The red-and-white-colored Copter 1 is a part of the Air Operations Division of the fire department; every year, the helicopters log between 400 and 500 hours of flight and respond to more than 400 emergencies.

In January, first responders and Sea World were called about a rogue sea lion roaming about in the middle lanes of Highway 94. Then the same sea lion was captured waddling in a Chollas Creek stormwater channel in April. The sea lion was nicknamed Freeway by his rescuers and is reportedly under the close watch of the Sea World staff.

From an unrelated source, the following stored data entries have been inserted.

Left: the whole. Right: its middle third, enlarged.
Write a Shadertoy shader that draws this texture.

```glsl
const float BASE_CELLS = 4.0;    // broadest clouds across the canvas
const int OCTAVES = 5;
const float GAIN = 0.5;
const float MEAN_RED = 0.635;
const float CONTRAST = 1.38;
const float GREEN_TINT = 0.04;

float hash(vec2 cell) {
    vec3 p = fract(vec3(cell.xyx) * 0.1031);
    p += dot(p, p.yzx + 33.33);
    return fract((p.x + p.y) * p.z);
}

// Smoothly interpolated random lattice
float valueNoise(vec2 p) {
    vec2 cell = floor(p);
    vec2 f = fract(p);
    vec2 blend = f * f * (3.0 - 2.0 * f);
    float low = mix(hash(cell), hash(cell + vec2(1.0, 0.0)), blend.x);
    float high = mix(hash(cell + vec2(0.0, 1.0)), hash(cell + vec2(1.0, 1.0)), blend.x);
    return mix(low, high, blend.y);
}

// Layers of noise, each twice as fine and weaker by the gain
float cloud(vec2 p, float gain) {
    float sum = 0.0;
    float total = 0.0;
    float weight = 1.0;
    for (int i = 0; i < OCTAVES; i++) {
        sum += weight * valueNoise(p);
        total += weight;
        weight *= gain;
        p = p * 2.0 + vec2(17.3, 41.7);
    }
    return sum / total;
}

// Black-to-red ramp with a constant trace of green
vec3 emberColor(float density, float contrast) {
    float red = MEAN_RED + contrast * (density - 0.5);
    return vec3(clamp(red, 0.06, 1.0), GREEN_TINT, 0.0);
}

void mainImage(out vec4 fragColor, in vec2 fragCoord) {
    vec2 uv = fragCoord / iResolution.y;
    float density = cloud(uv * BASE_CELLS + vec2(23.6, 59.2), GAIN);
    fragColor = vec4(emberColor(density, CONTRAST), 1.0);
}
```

Sponsored
Here's something you might be interested in.
Submit a free classified
or view all
Previous article

Where the El Cajon Typewriter Co. sign leads

Hanging on the outside of the building, is a large rectangular sign: Smith Corona Factory Outlet.
Next Article

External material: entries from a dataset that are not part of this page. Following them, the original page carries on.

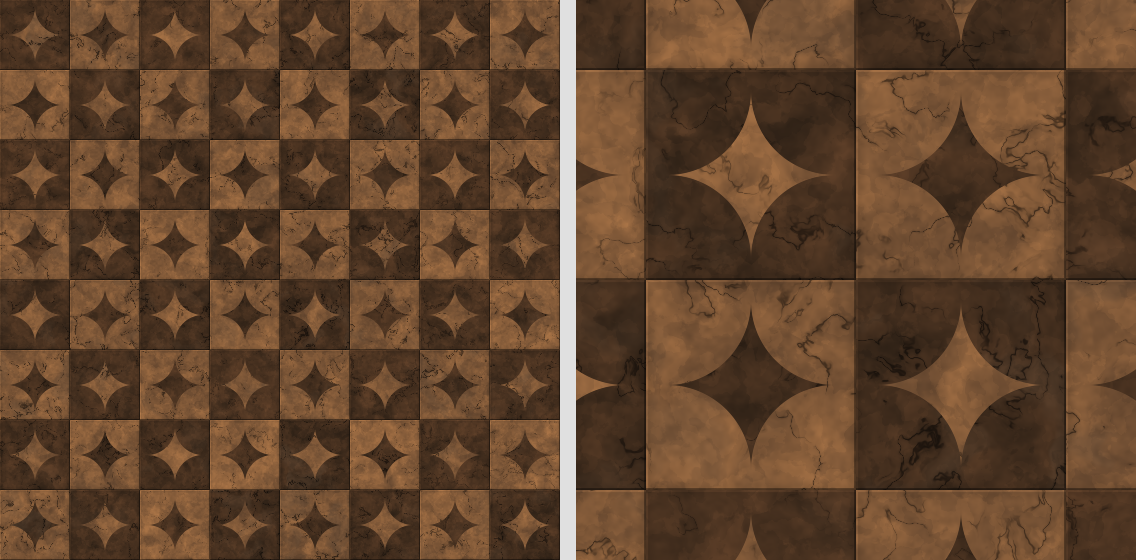
Left, the full canvas; right, a detail of the centre.
A WebGL 1 fragment shader for this pattern:

```glsl
precision highp float;

uniform vec2 u_resolution;

float hash(vec2 p) {
  vec3 q = fract(p.xyx * 0.1031);
  q += dot(q, q.yzx + 33.33);
  return fract((q.x + q.y) * q.z);
}

float valueNoise(vec2 p) {
  vec2 i = floor(p);
  vec2 f = fract(p);
  f *= f * (3.0 - 2.0 * f);
  return mix(mix(hash(i), hash(i + vec2(1.0, 0.0)), f.x),
             mix(hash(i + vec2(0.0, 1.0)), hash(i + 1.0), f.x), f.y);
}

float fbm(vec2 p) {
  float sum = 0.0;
  float gain = 0.516;
  for (int octave = 0; octave < 5; octave++) {
    sum += gain * valueNoise(p);
    p = mat2(1.6, 1.2, -1.2, 1.6) * p + 7.3;
    gain *= 0.5;
  }
  return sum;
}

// Four-pointed star bounded by circular arcs; negative inside
float starDistance(vec2 p) {
  vec2 q = abs(p) - 0.4;
  return max(0.4 - length(q), max(q.x, q.y));
}

// Flaky stone with fine veins and a dusty film, seeded per tile
vec3 marble(vec2 p, vec2 cell, vec3 shade, vec3 tint) {
  vec2 seed = 16.0 + floor(90.0 * vec2(hash(cell + 3.0), hash(cell + 47.0)));
  float age = hash(cell + 71.0);
  vec2 q = p * 3.6 + seed;
  vec2 warp = vec2(fbm(q), fbm(q + 31.7));

  float cloud = fbm(q * 1.5 + 1.5 * warp);
  float flake = smoothstep(0.47, 0.52, fbm(q * 2.2 + warp + 11.0));
  float chip = smoothstep(0.52, 0.56, fbm(q * 3.4 + 29.0));
  float tone = 0.52 + 1.15 * (cloud - 0.5);
  tone += 0.2 * (flake - 0.5) + 0.13 * (chip - 0.4) + 0.26 * (0.5 - age);
  vec3 color = mix(shade, tint, clamp(tone, 0.0, 1.1));

  float film = smoothstep(0.54, 0.74, fbm(q * 0.9 + warp + 53.0));
  color = mix(color, vec3(0.37, 0.29, 0.22), film * (0.06 + 0.28 * age * age));

  // Thin dark veins, each with a faint smoky margin
  float ridge = abs(fbm(q * 1.1 + 1.5 * warp + 17.0) - 0.5);
  float broken = smoothstep(0.38, 0.58, fbm(q * 1.1 + 83.0));
  float vein = 0.34 * (1.0 - smoothstep(0.0, 0.018, ridge));
  vein += 0.12 * (1.0 - smoothstep(0.0, 0.06, ridge));
  color *= 1.0 - vein * broken * (0.65 + 0.6 * age);

  // Fine grain
  return color * (0.95 + 0.1 * valueNoise(p * 34.0 + seed));
}

void main() {
  vec2 grid = 8.0 * gl_FragCoord.xy / u_resolution;
  vec2 cell = floor(grid);
  vec2 p = fract(grid) - 0.5;
  float pixel = 8.0 / min(u_resolution.x, u_resolution.y);

  // Dark and light stone swap between star and field on alternate tiles
  vec3 dark = marble(p, cell, vec3(0.19, 0.135, 0.09), vec3(0.35, 0.235, 0.15));
  vec3 light = marble(p, cell + 128.0, vec3(0.4, 0.28, 0.185), vec3(0.62, 0.425, 0.26));
  float star = 1.0 - smoothstep(-0.6 * pixel, 0.6 * pixel, starDistance(p));
  float odd = mod(cell.x + cell.y, 2.0);
  vec3 color = mix(light, dark, mix(star, 1.0 - star, odd));

  // Bevel: lit top and left rims, shaded bottom and right rims
  float lit = min(p.x, -p.y) + 0.5;
  float shaded = 0.5 - max(p.x, -p.y);
  color *= 1.0 + 0.2 * (1.0 - smoothstep(0.008, 0.008 + pixel, lit));
  color *= 1.0 - 0.4 * (1.0 - smoothstep(0.006, 0.006 + pixel, shaded));

  // Soft grime toward the joints
  color *= 1.0 - 0.1 * (1.0 - smoothstep(0.0, 0.06, min(lit, shaded)));

  gl_FragColor = vec4(color, 1.0);
}
```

Bertran de Born: a Provencal troubadour who composed both love and political songs

The Lord of Oc and No
Comments
0

Be the first to leave a comment.

Sign in to comment

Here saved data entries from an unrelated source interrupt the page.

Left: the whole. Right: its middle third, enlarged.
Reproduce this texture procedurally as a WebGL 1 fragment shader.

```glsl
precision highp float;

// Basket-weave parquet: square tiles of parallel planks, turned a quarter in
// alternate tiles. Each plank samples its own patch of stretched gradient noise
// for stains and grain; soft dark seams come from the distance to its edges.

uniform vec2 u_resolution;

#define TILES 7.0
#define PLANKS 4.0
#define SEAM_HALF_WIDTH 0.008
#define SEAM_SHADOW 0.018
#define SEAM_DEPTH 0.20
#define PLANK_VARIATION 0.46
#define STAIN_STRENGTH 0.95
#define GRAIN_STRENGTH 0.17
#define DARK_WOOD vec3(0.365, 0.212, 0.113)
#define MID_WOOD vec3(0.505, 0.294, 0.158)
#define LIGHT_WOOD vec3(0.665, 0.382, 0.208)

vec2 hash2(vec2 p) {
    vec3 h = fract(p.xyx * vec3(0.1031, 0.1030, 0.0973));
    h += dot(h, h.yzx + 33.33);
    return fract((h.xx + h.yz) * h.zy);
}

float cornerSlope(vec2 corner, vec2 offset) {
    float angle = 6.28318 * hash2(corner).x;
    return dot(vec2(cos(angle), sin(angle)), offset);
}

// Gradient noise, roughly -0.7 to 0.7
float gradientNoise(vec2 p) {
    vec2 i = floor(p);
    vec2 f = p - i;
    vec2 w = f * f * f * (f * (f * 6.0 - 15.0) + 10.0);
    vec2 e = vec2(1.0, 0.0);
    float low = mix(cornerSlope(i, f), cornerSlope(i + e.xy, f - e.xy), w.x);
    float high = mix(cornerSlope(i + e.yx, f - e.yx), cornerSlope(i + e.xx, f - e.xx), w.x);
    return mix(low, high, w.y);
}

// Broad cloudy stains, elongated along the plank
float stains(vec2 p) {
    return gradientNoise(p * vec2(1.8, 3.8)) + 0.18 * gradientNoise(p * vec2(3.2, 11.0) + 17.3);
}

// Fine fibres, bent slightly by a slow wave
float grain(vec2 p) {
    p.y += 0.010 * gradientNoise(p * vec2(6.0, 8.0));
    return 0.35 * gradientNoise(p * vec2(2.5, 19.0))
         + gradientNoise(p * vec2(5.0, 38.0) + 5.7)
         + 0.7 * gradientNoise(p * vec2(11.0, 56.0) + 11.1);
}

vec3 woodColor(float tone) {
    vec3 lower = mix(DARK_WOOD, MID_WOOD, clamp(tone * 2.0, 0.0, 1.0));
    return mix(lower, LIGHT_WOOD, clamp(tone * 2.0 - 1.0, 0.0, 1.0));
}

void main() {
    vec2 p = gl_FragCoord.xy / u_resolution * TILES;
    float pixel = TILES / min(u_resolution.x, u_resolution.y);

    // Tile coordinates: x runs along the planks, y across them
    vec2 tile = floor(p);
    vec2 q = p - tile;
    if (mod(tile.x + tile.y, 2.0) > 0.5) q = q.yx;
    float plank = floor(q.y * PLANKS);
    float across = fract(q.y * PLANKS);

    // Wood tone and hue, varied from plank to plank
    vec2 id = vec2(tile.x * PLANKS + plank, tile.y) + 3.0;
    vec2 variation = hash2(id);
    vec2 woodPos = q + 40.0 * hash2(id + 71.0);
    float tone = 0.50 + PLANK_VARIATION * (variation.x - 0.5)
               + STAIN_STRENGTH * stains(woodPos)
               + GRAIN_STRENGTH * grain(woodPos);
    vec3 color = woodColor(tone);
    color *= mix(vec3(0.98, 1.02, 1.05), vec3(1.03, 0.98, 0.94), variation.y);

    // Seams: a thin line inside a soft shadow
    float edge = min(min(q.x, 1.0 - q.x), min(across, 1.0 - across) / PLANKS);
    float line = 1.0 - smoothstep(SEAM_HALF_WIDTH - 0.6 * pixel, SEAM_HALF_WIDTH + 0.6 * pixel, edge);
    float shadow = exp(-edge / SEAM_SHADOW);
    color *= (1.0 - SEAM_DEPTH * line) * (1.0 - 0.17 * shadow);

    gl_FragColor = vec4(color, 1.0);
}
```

Sign in

Ask a Hipster — Advice you didn't know you needed Big Screen — Movie commentary Blurt — Music's inside track Booze News — San Diego spirits Classical Music — Immortal beauty Classifieds — Free and easy Cover Stories — Front-page features Drinks All Around — Bartenders' drink recipes Excerpts — Literary and spiritual excerpts Feast! — Food & drink reviews Feature Stories — Local news & stories Fishing Report — What’s getting hooked from ship and shore From the Archives — Spotlight on the past Golden Dreams — Talk of the town The Gonzo Report — Making the musical scene, or at least reporting from it Letters — Our inbox [email protected] — Local movie buffs share favorites Movie Reviews — Our critics' picks and pans Musician Interviews — Up close with local artists Neighborhood News from Stringers — Hyperlocal news News Ticker — News & politics Obermeyer — San Diego politics illustrated Outdoors — Weekly changes in flora and fauna Overheard in San Diego — Eavesdropping illustrated Poetry — The old and the new Reader Travel — Travel section built by travelers Reading — The hunt for intellectuals Roam-O-Rama — SoCal's best hiking/biking trails San Diego Beer — Inside San Diego suds SD on the QT — Almost factual news Sheep and Goats — Places of worship Special Issues — The best of Street Style — San Diego streets have style Surf Diego — Real stories from those braving the waves Theater — On stage in San Diego this week Tin Fork — Silver spoon alternative Under the Radar — Matt Potter's undercover work Unforgettable — Long-ago San Diego Unreal Estate — San Diego's priciest pads Your Week — Daily event picks
4S Ranch Allied Gardens Alpine Baja Balboa Park Bankers Hill Barrio Logan Bay Ho Bay Park Black Mountain Ranch Blossom Valley Bonita Bonsall Borrego Springs Boulevard Campo Cardiff-by-the-Sea Carlsbad Carmel Mountain Carmel Valley Chollas View Chula Vista City College City Heights Clairemont College Area Coronado CSU San Marcos Cuyamaca College Del Cerro Del Mar Descanso Downtown San Diego Eastlake East Village El Cajon Emerald Hills Encanto Encinitas Escondido Fallbrook Fletcher Hills Golden Hill Grant Hill Grantville Grossmont College Guatay Harbor Island Hillcrest Imperial Beach Imperial Valley Jacumba Jamacha-Lomita Jamul Julian Kearny Mesa Kensington La Jolla Lakeside La Mesa Lemon Grove Leucadia Liberty Station Lincoln Acres Lincoln Park Linda Vista Little Italy Logan Heights Mesa College Midway District MiraCosta College Miramar Miramar College Mira Mesa Mission Beach Mission Hills Mission Valley Mountain View Mount Hope Mount Laguna National City Nestor Normal Heights North Park Oak Park Ocean Beach Oceanside Old Town Otay Mesa Pacific Beach Pala Palomar College Palomar Mountain Paradise Hills Pauma Valley Pine Valley Point Loma Point Loma Nazarene Potrero Poway Rainbow Ramona Rancho Bernardo Rancho Penasquitos Rancho San Diego Rancho Santa Fe Rolando San Carlos San Marcos San Onofre Santa Ysabel Santee San Ysidro Scripps Ranch SDSU Serra Mesa Shelltown Shelter Island Sherman Heights Skyline Solana Beach Sorrento Valley Southcrest South Park Southwestern College Spring Valley Stockton Talmadge Temecula Tierrasanta Tijuana UCSD University City University Heights USD Valencia Park Valley Center Vista Warner Springs
Close